Dataset excerpts:
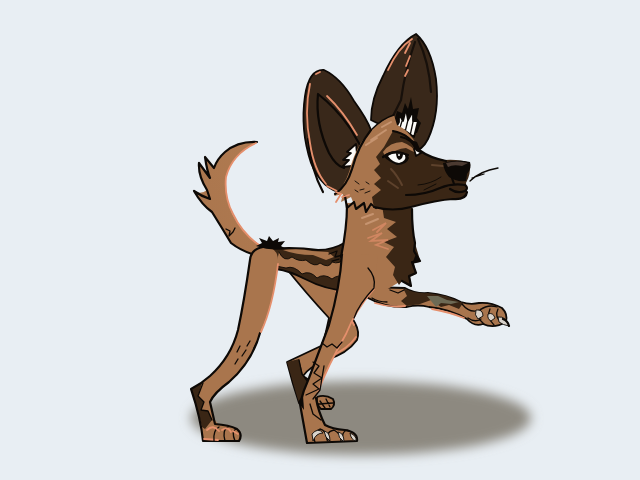
<!DOCTYPE html>
<html lang="en">
<head>
<meta charset="utf-8">
<title>African wild dog</title>
<style>
:root {
  --sky: #e8eef3;
  --tan: #a9754d;
  --dark: #3a2615;
  --ear-inner: #39281a;
  --glow: #e58f6c;
  --pale: #c69470;
  --ink: #0d0906;
  --white: #fbfaf7;
  --shadow: #8d8980;
}
html, body { margin: 0; height: 100%; overflow: hidden; background: var(--sky); }
svg { display: block; width: 640px; height: 480px; background: var(--sky); }
.tan { fill: var(--tan); }
.dark { fill: var(--dark); }
.white { fill: var(--white); }
.ink { fill: var(--ink); }
.outline { stroke: var(--ink); stroke-width: 1.8; stroke-linejoin: round; stroke-linecap: round; }
.line { fill: none; stroke: var(--ink); stroke-width: 1.3; stroke-linecap: round; stroke-linejoin: round; }
.bold { stroke-width: 2.2; }
.fine { stroke-width: .9; }
.glow { fill: none; stroke: var(--glow); stroke-width: 1.8; stroke-linecap: round; }
.pale { fill: none; stroke: var(--pale); stroke-width: 2; stroke-linecap: round; }
.claw { fill: #d9d3cb; stroke: var(--ink); stroke-width: .9; }
</style>
</head>
<body>
<svg viewBox="0 0 640 480" role="img" aria-label="Cartoon African wild dog lifting a front paw">
  <defs>
    <filter id="soft" x="-10%" y="-40%" width="120%" height="180%"><feGaussianBlur stdDeviation="6"/></filter>
    <linearGradient id="tail-coat" x1="0" y1="1" x2="1" y2="0">
      <stop offset="0" stop-color="#a9754d"/><stop offset="1" stop-color="#b07a50"/>
    </linearGradient>
  </defs>

  <ellipse id="ground-shadow" cx="361" cy="418" rx="170" ry="37" fill="var(--shadow)" filter="url(#soft)"/>

  <g id="tail">
    <path fill="url(#tail-coat)" d="M257 142Q238 141 225 152Q217 159 214 168L205 157Q207 171 210 178L199 163Q198 176 207 190Q201 195 194 191Q202 205 212 212Q222 228 231 243Q240 250 252 254L260 245Q241 233 232 213Q224 196 226 176Q232 155 257 142Z"/>
    <path class="line bold" d="M257 142Q238 141 225 152Q217 159 214 168L205 157Q207 171 210 178L199 163Q198 176 207 190L210 199Q201 196 194 191Q202 205 212 212Q222 228 231 243Q240 250 252 254"/>
    <path class="glow" d="M256 143Q232 154 226 177Q224 197 233 214Q242 233 259 245"/>
    <path class="line" d="M226 229L230 231L229 236L233 232L235 228"/>
  </g>

  <g id="far-hind-leg">
    <path class="tan outline" d="M286 268Q305 292 329 318L323 345Q308 352 287 362Q292 382 299 403L304 408L314 395L309 380L303 376Q309 367 326 360Q347 354 357 340Q360 332 355 323L335 286Z"/>
    <path class="dark" d="M287 362L299 359L303 375L308 382L309 397L303 405L299 403Q293 383 287 362Z"/>
    <path class="line" d="M299 360L302 374L308 382L307 395"/>
    <path class="glow" d="M336 291L354 325M356 337Q348 349 329 357"/>
    <path class="tan outline" d="M317 397Q325 394 333 399Q336 405 331 409L321 409Q316 404 317 397Z"/>
    <path class="line" d="M320 401L325 408M326 399L330 407M318 404L333 403"/>
  </g>

  <g id="raised-foreleg">
    <path class="tan outline" d="M369 287L405 288Q415 294 428 293Q447 295 461 302Q470 305 479 303Q491 302 502 308Q508 314 506 322Q494 329 483 324Q474 327 467 319Q449 309 429 307Q418 304 407 307Q386 308 368 298Z"/>
    <path class="dark" d="M403 288Q415 294 428 293L446 296L463 303L459 309L449 305L441 307L431 300L420 304L407 306L401 301L407 296Z"/>
    <path d="M427 296L438 296L447 300L459 302L451 304L441 303L436 307Z" fill="#6d6a55"/>
    <path class="glow" d="M375 303Q390 308 405 306M432 309Q449 312 464 318"/>
    <path class="line" d="M372 298Q378 302 387 302M390 290L398 293L404 290M462 304Q470 314 480 310Q488 304 497 307M468 318Q475 323 481 319M481 309Q475 317 484 324M490 309Q486 317 494 325M498 309Q494 317 502 323"/>
    <path class="claw" d="M476 310Q483 309 483 316L478 319Q474 315 476 310ZM488 314Q493 312 495 318L491 321Q487 319 488 314ZM498 317Q506 316 509 326Q503 325 499 322Z"/>
    <path class="line bold" d="M503 319Q508 321 509 326"/>
  </g>

  <g id="torso">
    <path class="dark outline" d="M257 250Q290 246 318 250Q333 250 346 242L374 258L348 291Q326 290 305 279Q290 271 276 269Z"/>
    <path class="tan" d="M279 252Q284 263 292 257Q299 262 306 260Q315 268 320 263Q329 269 332 262Q342 265 346 257L349 277Q338 274 332 279Q324 273 317 278Q310 270 302 274Q294 265 286 268L276 266Z"/>
    <path class="tan" d="M283 250Q300 248 312 251L328 252L334 257L326 260L313 255Q296 255 283 250Z"/>
    <path class="line fine" d="M279 252Q284 263 292 257Q299 262 306 260Q315 268 320 263Q329 269 332 262Q340 265 344 258M276 266L286 268Q294 265 302 274Q310 270 317 278Q324 273 332 279Q338 274 346 277"/>
  </g>

  <g id="near-hind-leg">
    <path class="tan" d="M250 258Q254 246 267 247Q279 249 278 263Q273 306 260 333Q253 362 228 383Q214 394 210 401L213 418L219 425Q235 425 240 431Q242 438 239 441L203 441Q202 421 191 389Q201 384 212 375Q232 355 238 330Q244 301 250 258Z"/>
    <path class="dark" d="M191 389L202 383L198 396L204 402L201 410L208 411L212 420L205 429L202 427Q198 410 191 389Z"/>
    <path class="line bold" d="M263 247Q251 249 250 260Q244 302 238 330Q231 357 210 376Q201 384 191 389Q201 419 203 441L239 441Q243 434 237 429Q229 425 215 424L210 402Q214 393 229 382Q252 362 260 333"/>
    <path class="line" d="M203 383L198 396L204 402L201 410L208 411L212 420"/>
    <path class="glow" d="M278 264Q273 306 261 332M204 439L218 440"/>
    <path class="line" d="M240 346L237 352M246 350L242 356M238 359L235 364M250 341L247 346M257 342L254 348"/>
    <path class="line" d="M214 441Q213 430 219 427M225 441Q222 430 228 427M235 441Q231 431 236 429"/>
    <path class="glow" d="M207 430Q213 424 219 431M222 430Q228 426 231 432M233 431L238 434"/>
    <path class="ink" d="M256 246L262 243L259 238L267 241L269 236L273 241L279 238L278 242L285 241L281 246L286 249Q270 251 256 246Z"/>
  </g>

  <g id="neck-and-chest">
    <path class="tan" d="M347 203Q347 226 342 254L349 292L386 290L406 278L411 209L380 202Z"/>
    <path class="dark" d="M382 205L412 208L414 240L420 260L414 263L416 274L410 277L411 287L402 281L399 285L393 275L395 267L386 257L394 247L384 242L397 237L387 229L396 222L384 218Z"/>
    <path class="line bold" d="M347 205Q347 228 341 257M412 209Q412 230 415 243L414 251L420 261L412 262L416 273L409 276L411 286L402 281"/>
    <path class="ink" d="M413 251L420 262L412 264L416 254Z"/>
    <path class="glow" d="M368 238L382 233L371 241L388 240L376 245L388 249M373 230L386 223L377 232" style="opacity:.65"/>
    <path class="pale" d="M362 218L373 214M366 224L378 219"/>
    <path class="line" d="M329 254L337 251L335 257L343 255L341 261L349 258L345 255M332 261L339 259"/>
  </g>

  <g id="near-foreleg">
    <path class="tan" d="M342 253Q340 287 329 325L309 378Q303 391 300 404L307 443L357 441Q357 431 345 430Q331 428 325 424Q318 411 316 398Q325 372 346 333Q356 310 374 288L378 255Z"/>
    <path class="line bold" d="M342 254Q340 287 329 325L309 378Q303 391 300 404L307 443L357 441Q358 432 345 430Q332 429 325 425Q318 411 316 398"/>
    <path class="glow" d="M374 289Q355 311 346 334Q327 367 318 392"/>
    <path class="line" d="M374 287Q376 277 368 268M374 288Q359 304 354 318"/>
    <path class="line" d="M322 343L327 347L332 344L337 348L342 342M313 362L319 366L314 373L322 378L313 384L319 389L306 395M324 366L320 390L313 399M310 404L313 414L321 420"/>
    <path class="ink" d="M298 402L303 395L304 410Z"/>
    <path class="line" d="M315 442Q311 433 320 429Q326 430 327 440M328 441Q325 432 334 430Q341 434 341 441M343 441Q341 432 347 430"/>
    <path class="claw" d="M312 434Q318 427 323 433Q316 433 313 441ZM324 431Q330 432 330 441Q325 438 324 431ZM338 432Q344 433 344 442Q338 438 338 432ZM350 433Q357 436 356 441Q351 440 350 433Z"/>
  </g>

  <g id="left-ear">
    <path fill="var(--ear-inner)" class="outline" d="M343 193Q322 190 311 163Q300 130 305 96Q309 69 324 70Q341 78 354 101Q367 119 371 130Q356 150 352 171Z"/>
    <path class="line bold" d="M323 192Q311 170 308 139M318 94Q315 123 329 153Q336 166 344 168M318 94Q336 108 350 128L360 145"/>
    <path class="glow" d="M310 84Q304 112 310 143Q314 170 326 184M327 96Q343 111 357 135M316 74L320 72M327 186L337 191"/>
    <path class="white outline" d="M356 144L347 152L351 153L343 160L349 160L342 167L352 166L350 171L358 164Z" stroke-width="1"/>
  </g>

  <g id="right-ear">
    <path fill="var(--ear-inner)" class="outline" d="M371 120Q371 99 383 76Q398 43 416 34Q431 47 436 79Q440 113 428 139Q422 151 413 151L387 128Z"/>
    <path class="line bold" d="M415 42Q405 70 401 100L390 122M418 39Q429 62 431 92" style="opacity:.75"/>
    <path class="glow" d="M412 39Q398 48 388 70M410 56L406 66M408 70L405 76M410 43L405 53"/>
    <path class="ink" d="M392 129L397 111L402 113L405 103L408 109L411 97L413 109L419 108L417 118L421 123L417 133Z"/>
    <path class="white outline" d="M393 133L399 122L399 114L403 121L406 109L408 120L413 111L413 121L418 121L414 137L404 130Z"/>
    <path class="line" d="M402 121L399 131M408 120L405 132M413 122L410 136"/>
  </g>

  <g id="head">
    <path class="tan" d="M371 130Q383 119 394 115L397 125Q411 131 419 150L408 169L386 186L382 207L374 204L370 210L365 202L355 207L351 197L341 202L343 194L334 196Q345 185 349 172Q356 145 371 130Z"/>
    <path class="line bold" d="M371 130Q358 146 352 169Q347 186 335 194M345 196L347 208L354 202L356 209L364 203L366 212L371 204L376 208"/>
    <path class="line" d="M371 130Q383 118 394 115"/>
    <path class="glow" d="M336 192L341 194L336 202M342 197L349 195"/>
    <path class="pale" d="M366 145L377 138M371 140L386 130M382 127L391 122"/>
    <path class="dark" d="M384 147L376 157L380 164L374 170L381 178L374 184L381 190L372 197L374 208Q392 212 411 207Q437 200 453 199Q465 200 467 192L466 183Q471 174 470 163Q460 159 444 160Q428 157 419 150Q415 141 406 135L393 131Z"/>
    <path class="tan" d="M383 152Q390 142 402 142Q413 146 416 153L406 148Q396 148 386 158Z"/>
    <path class="line bold" d="M374 207Q393 212 411 207Q437 200 453 199Q466 200 467 192M419 150Q430 158 446 161M393 131Q410 134 418 151"/>
    <path class="line fine" d="M355 181L359 184M360 190L364 189M366 182L369 184M365 193L370 191M355 190L358 192"/>
    <path class="pale" d="M391 169Q397 175 402 185M388 181L398 188M432 165L443 166" style="opacity:.25"/>
  </g>

  <g id="eyes">
    <path class="ink" d="M383 156Q393 147 407 154L409 158Q407 165 397 165Q389 162 383 156Z"/>
    <path class="white" d="M388 156Q396 150 405 155Q407 161 399 163Q392 162 388 156Z"/>
    <path class="ink" d="M396 153L403 154Q403 159 399 160Q396 158 396 153Z"/>
    <circle class="white" cx="399" cy="155" r="1"/>
    <path class="line bold" d="M383 157Q394 149 408 155M401 137Q411 139 416 148"/>
    <path class="white outline" d="M414 149Q420 147 421 153L416 156Z"/>
    <path class="ink" d="M409 139L417 142L422 154L416 151Z"/>
  </g>

  <g id="muzzle">
    <path class="ink" d="M443 163Q457 159 470 162Q472 168 467 174L466 181Q456 182 449 177Q444 171 443 163Z"/>
    <path fill="#4b3a31" d="M446 163Q457 160 468 163L462 166Q453 164 448 167Z"/>
    <path class="line bold" d="M406 195Q425 195 440 188Q452 183 465 185Q469 188 465 191Q457 194 450 189M452 178L454 184"/>
    <path class="line fine" d="M418 185Q431 184 441 177M424 190L436 184"/>
    <path class="line" d="M470 181Q480 171 498 168M472 178L484 174"/>
  </g>
</svg>
</body>
</html>
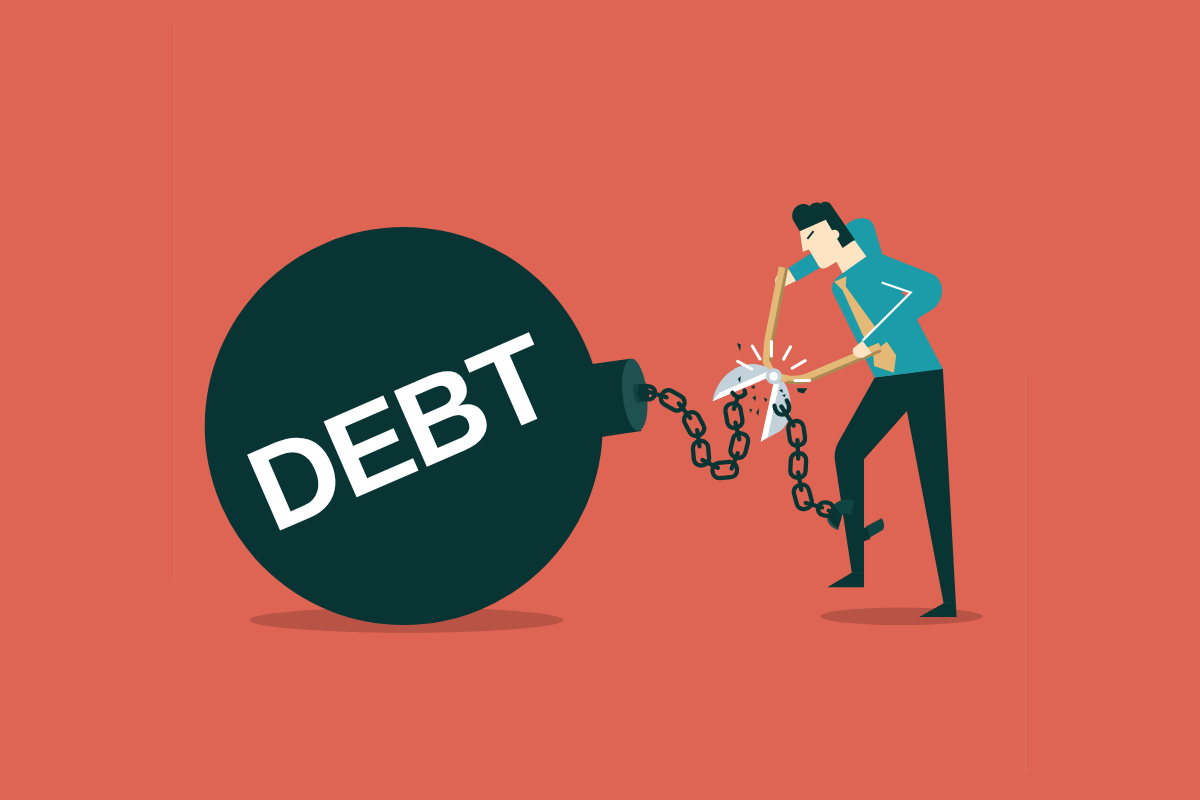
<!DOCTYPE html>
<html lang="en">
<head>
<meta charset="utf-8">
<title>Breaking free from debt</title>
<link rel="stylesheet" href="https://fonts.googleapis.com/css2?family=Arimo:wght@700&amp;display=swap">
<style>
:root {
  --coral: #de6553;
  --coral-shadow: #b95345;
  --ink: #083533;
  --ink-mid: #0f4442;
  --ink-light: #1f5150;
  --teal: #1b9ca8;
  --skin: #fee4c2;
  --gold: #e4b877;
  --gold-dark: #ab8a53;
  --steel: #c3d1da;
  --white: #fff;
}
* { box-sizing: border-box; }
html, body { margin: 0; width: 1200px; height: 800px; overflow: hidden; background: var(--coral); }
.poster { display: block; width: 1200px; height: 800px; }
.ground { fill: var(--coral); }
.shadow { fill: var(--coral-shadow); }
.ink { fill: var(--ink); }
.ink-mid { fill: var(--ink-mid); }
.ink-light { fill: var(--ink-light); }
.teal { fill: var(--teal); }
.skin { fill: var(--skin); }
.gold { fill: var(--gold); }
.steel { fill: var(--steel); }
.white { fill: var(--white); }
.panel-edge { stroke: var(--white); stroke-width: 1; opacity: .12; }
.word { font-family: Arimo, Arial, Helvetica, sans-serif; font-weight: 700; font-size: 157px; letter-spacing: -4.5px; fill: var(--white); }
.chain { fill: none; stroke: var(--ink); stroke-width: 5.6; stroke-linecap: round; stroke-linejoin: round; }
.handle { fill: none; stroke: var(--gold); stroke-width: 9; stroke-linejoin: round; }
.handle-side { fill: none; stroke: var(--gold-dark); stroke-width: 4; stroke-linejoin: round; }
.sparks { stroke: var(--white); stroke-width: 4; stroke-linecap: round; }
.sleeve-line { fill: none; stroke: var(--white); stroke-width: 3; }
.brow { stroke: var(--ink); stroke-width: 2.6; }
.seam { stroke: var(--ink-light); stroke-width: .8; opacity: .6; }
</style>
</head>
<body>
<svg class="poster" viewBox="0 0 1568 1045" preserveAspectRatio="none" role="img" aria-label="A man in a shirt and tie cuts the chain that ties his ankle to a giant ball marked debt">
  <defs>
    <rect id="link" x="-16" y="-10" width="32" height="20" rx="9"/>
    <rect id="link-small" x="-10" y="-8.5" width="20" height="17" rx="8"/>
  </defs>

  <rect class="ground" width="1568" height="1045"/>
  <path class="panel-edge" d="M228 32V760M1340 490V1010"/>

  <g class="shadow" id="shadows">
    <ellipse cx="531" cy="810" rx="205" ry="16.5"/>
    <ellipse cx="1178" cy="805" rx="106" ry="11.5"/>
  </g>

  <g id="debt-ball">
    <path class="ink" d="M760 477.500L823 468.500L838 563L770 573Z"/>
    <circle class="ink" cx="527.500" cy="556.500" r="260"/>
    <ellipse class="ink-light" cx="829.500" cy="515.500" rx="16" ry="47.500" transform="rotate(-6 829.500 515.500)"/>
    <path class="ink" d="M828 503L845 501Q850 512 847 523L832 526Q827 515 828 503Z"/>
    <path class="ink-mid" d="M828 503L834 502Q837 513 837 525L832 526Q827 515 828 503Z"/>
    <text class="word" transform="translate(366 693) rotate(-23.500)" x="-10.500" y="0">DEBT</text>
  </g>

  <g id="far-arm">
    <path class="teal" d="M1030 350L1061 330L1080 342L1071 350L1040 368Z"/>
    <path class="skin" d="M1030 351L1040 367L1024 375L1018 374A8 8 0 0 1 1015 361L1024 352Z"/>
  </g>

  <g id="legs">
    <path class="ink" d="M1143 493L1232 481L1250 806H1201L1233 788L1185 537L1129 600V767H1081L1113 748L1091 602C1089.500 591 1092 583 1098 573Z"/>
    <path class="seam" d="M1113 748H1129M1233 788H1249"/>
  </g>

  <g id="torso">
    <path class="teal" d="M1103 297C1113 283 1137 280 1142 295L1153 332L1218 358C1233 365 1235 386 1224 399C1219 405 1208 410 1198 417L1232 482L1143 493L1088 382C1085 373 1090 365 1096 361L1125 335Z"/>
    <path class="gold" d="M1090 368L1106 361L1105 374L1145 429L1160 448L1171 464L1168 487L1142 478L1141 462L1127 437L1101 379Z"/>
    <path class="teal" d="M1190 382L1127 445L1139 461L1200 416L1210 395Z"/>
    <path class="ground" d="M1177 381L1190 382L1184 388Z"/>
    <path class="sleeve-line" d="M1152 369L1190 382L1127 445"/>
  </g>

  <g id="head">
    <path class="skin" d="M1045 301L1079 286L1104 318L1117 314L1132 335L1101 357L1093 342L1081 349Q1074 353 1070 348L1057 326L1049 329Z"/>
    <path class="ink" d="M1045 302L1036 287C1031 272 1047 261 1058 269C1063 263 1070 264 1072 266C1077 262 1084 263 1087 269L1117 313L1101 324L1092 309L1079 287Z"/>
    <circle class="skin" cx="1090.500" cy="306.500" r="6.300"/>
    <path class="brow" d="M1055 312L1063 302"/>
  </g>

  <g id="bolt-cutter">
    <path class="handle" d="M1022 349L1003 446L1001 472L1009 488"/>
    <path class="handle-side" d="M1028 350L1009 447L1007 472"/>
    <path class="handle" d="M1150 452L1062 489Q1046 497 1030 495L1012 491"/>
    <path class="handle-side" d="M1151 458L1064 495Q1048 502 1028 499"/>
    <path class="steel" d="M931 524C936 494 962 472 990 476Q1004 478 1010 488L1003 493Z"/>
    <path class="white" d="M931 524L940 513L1004 485L1007 492Z"/>
    <path class="steel" d="M994 577L1014 498L1024 498C1038 520 1036 553 1018 564Z"/>
    <path class="white" d="M994 577L1011 499L1018 502L1003 571Z"/>
    <circle class="steel" cx="1011" cy="491.500" r="10.500"/>
    <circle class="white" cx="1011" cy="491.500" r="5.500"/>
    <path class="skin" d="M1127 445L1139 461L1128 467C1119 469 1112 462 1115 455Z"/>
  </g>

  <g class="chain" id="ball-chain">
    <use href="#link-small" transform="translate(846 513) rotate(5)"/>
    <use href="#link" transform="translate(879 523) rotate(30)"/>
    <use href="#link" transform="translate(907 554) rotate(62)"/>
    <use href="#link" transform="translate(916 592) rotate(85)"/>
    <use href="#link" transform="translate(947 614) rotate(-5)"/>
    <use href="#link" transform="translate(966 582) rotate(-76)"/>
    <use href="#link" transform="translate(959 543) rotate(80)"/>
    <path d="M848 512L871 519M887 527L902 546M911 562L914 583M918 601L938 611M956 612L964 592M966 574L961 552M959 534L964 519"/>
    <path d="M957 513Q965 524 974 514L973 510"/>
  </g>

  <g class="chain" id="ankle-chain">
    <path d="M1012 530Q1014 544 1026 541Q1035 535 1028 523"/>
    <use href="#link" transform="translate(1041 566) rotate(82)"/>
    <use href="#link" transform="translate(1043 608) rotate(93)"/>
    <use href="#link" transform="translate(1049 649) rotate(75)"/>
    <use href="#link-small" transform="translate(1079 665) rotate(10)"/>
    <path d="M1021 531L1037 556M1042 575L1043 599M1043 617L1047 640M1053 657L1074 663M1083 667L1094 672"/>
  </g>

  <g id="ankle-cuff">
    <path class="ink-mid" d="M1088 661Q1100 648 1117 654L1112 673Q1103 667 1097 678Z"/>
    <path class="ink" d="M1090 659L1100 675L1095 692Q1084 689 1081 679Q1083 666 1090 659Z"/>
    <path class="ink-light" d="M1081 679L1084 678Q1087 687 1096 690L1095 692.500Q1084 689 1081 679Z"/>
    <path class="ink" d="M1129 690L1136 686L1137 704L1129 707Z"/>
    <path class="ink-mid" d="M1131 688L1152 677Q1157 684 1154 692L1135 703Q1139 694 1131 688Z"/>
  </g>

  <g class="sparks" id="sparks">
    <path d="M1008 446V465M983 452L993 469M964 472L982 482M1033 453L1024 469M1052 471L1035 481M1039 497H1058"/>
  </g>

  <g class="ink" id="metal-chips">
    <path d="M963 448L968 450L967 459Z"/>
    <path d="M1041 507L1055 507L1050 514L1043 512Z"/>
    <path d="M988 539L992 533L991 543Z"/>
    <path d="M981 506L986 503L986 508Z"/>
    <path d="M983 519L988 517L987 524Z"/>
    <path d="M998 519L1003 522L1000 525Z"/>
    <path d="M1018 510L1022 508L1023 513Z"/>
    <path d="M1022 516L1027 515L1025 519Z"/>
    <path d="M964 495L968 491L967 500Z"/>
    <path d="M979 534L983 535L981 539Z"/>
  </g>
</svg>
</body>
</html>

--- What to produce ---
Would you output, from the records above, exactly the run of lines that starts at the line containing "524C936 494 962" and ends at the line containing "661Q1100 648 1117", and only that run?

--- Answer area ---
    <path class="steel" d="M931 524C936 494 962 472 990 476Q1004 478 1010 488L1003 493Z"/>
    <path class="white" d="M931 524L940 513L1004 485L1007 492Z"/>
    <path class="steel" d="M994 577L1014 498L1024 498C1038 520 1036 553 1018 564Z"/>
    <path class="white" d="M994 577L1011 499L1018 502L1003 571Z"/>
    <circle class="steel" cx="1011" cy="491.500" r="10.500"/>
    <circle class="white" cx="1011" cy="491.500" r="5.500"/>
    <path class="skin" d="M1127 445L1139 461L1128 467C1119 469 1112 462 1115 455Z"/>
  </g>

  <g class="chain" id="ball-chain">
    <use href="#link-small" transform="translate(846 513) rotate(5)"/>
    <use href="#link" transform="translate(879 523) rotate(30)"/>
    <use href="#link" transform="translate(907 554) rotate(62)"/>
    <use href="#link" transform="translate(916 592) rotate(85)"/>
    <use href="#link" transform="translate(947 614) rotate(-5)"/>
    <use href="#link" transform="translate(966 582) rotate(-76)"/>
    <use href="#link" transform="translate(959 543) rotate(80)"/>
    <path d="M848 512L871 519M887 527L902 546M911 562L914 583M918 601L938 611M956 612L964 592M966 574L961 552M959 534L964 519"/>
    <path d="M957 513Q965 524 974 514L973 510"/>
  </g>

  <g class="chain" id="ankle-chain">
    <path d="M1012 530Q1014 544 1026 541Q1035 535 1028 523"/>
    <use href="#link" transform="translate(1041 566) rotate(82)"/>
    <use href="#link" transform="translate(1043 608) rotate(93)"/>
    <use href="#link" transform="translate(1049 649) rotate(75)"/>
    <use href="#link-small" transform="translate(1079 665) rotate(10)"/>
    <path d="M1021 531L1037 556M1042 575L1043 599M1043 617L1047 640M1053 657L1074 663M1083 667L1094 672"/>
  </g>

  <g id="ankle-cuff">
    <path class="ink-mid" d="M1088 661Q1100 648 1117 654L1112 673Q1103 667 1097 678Z"/>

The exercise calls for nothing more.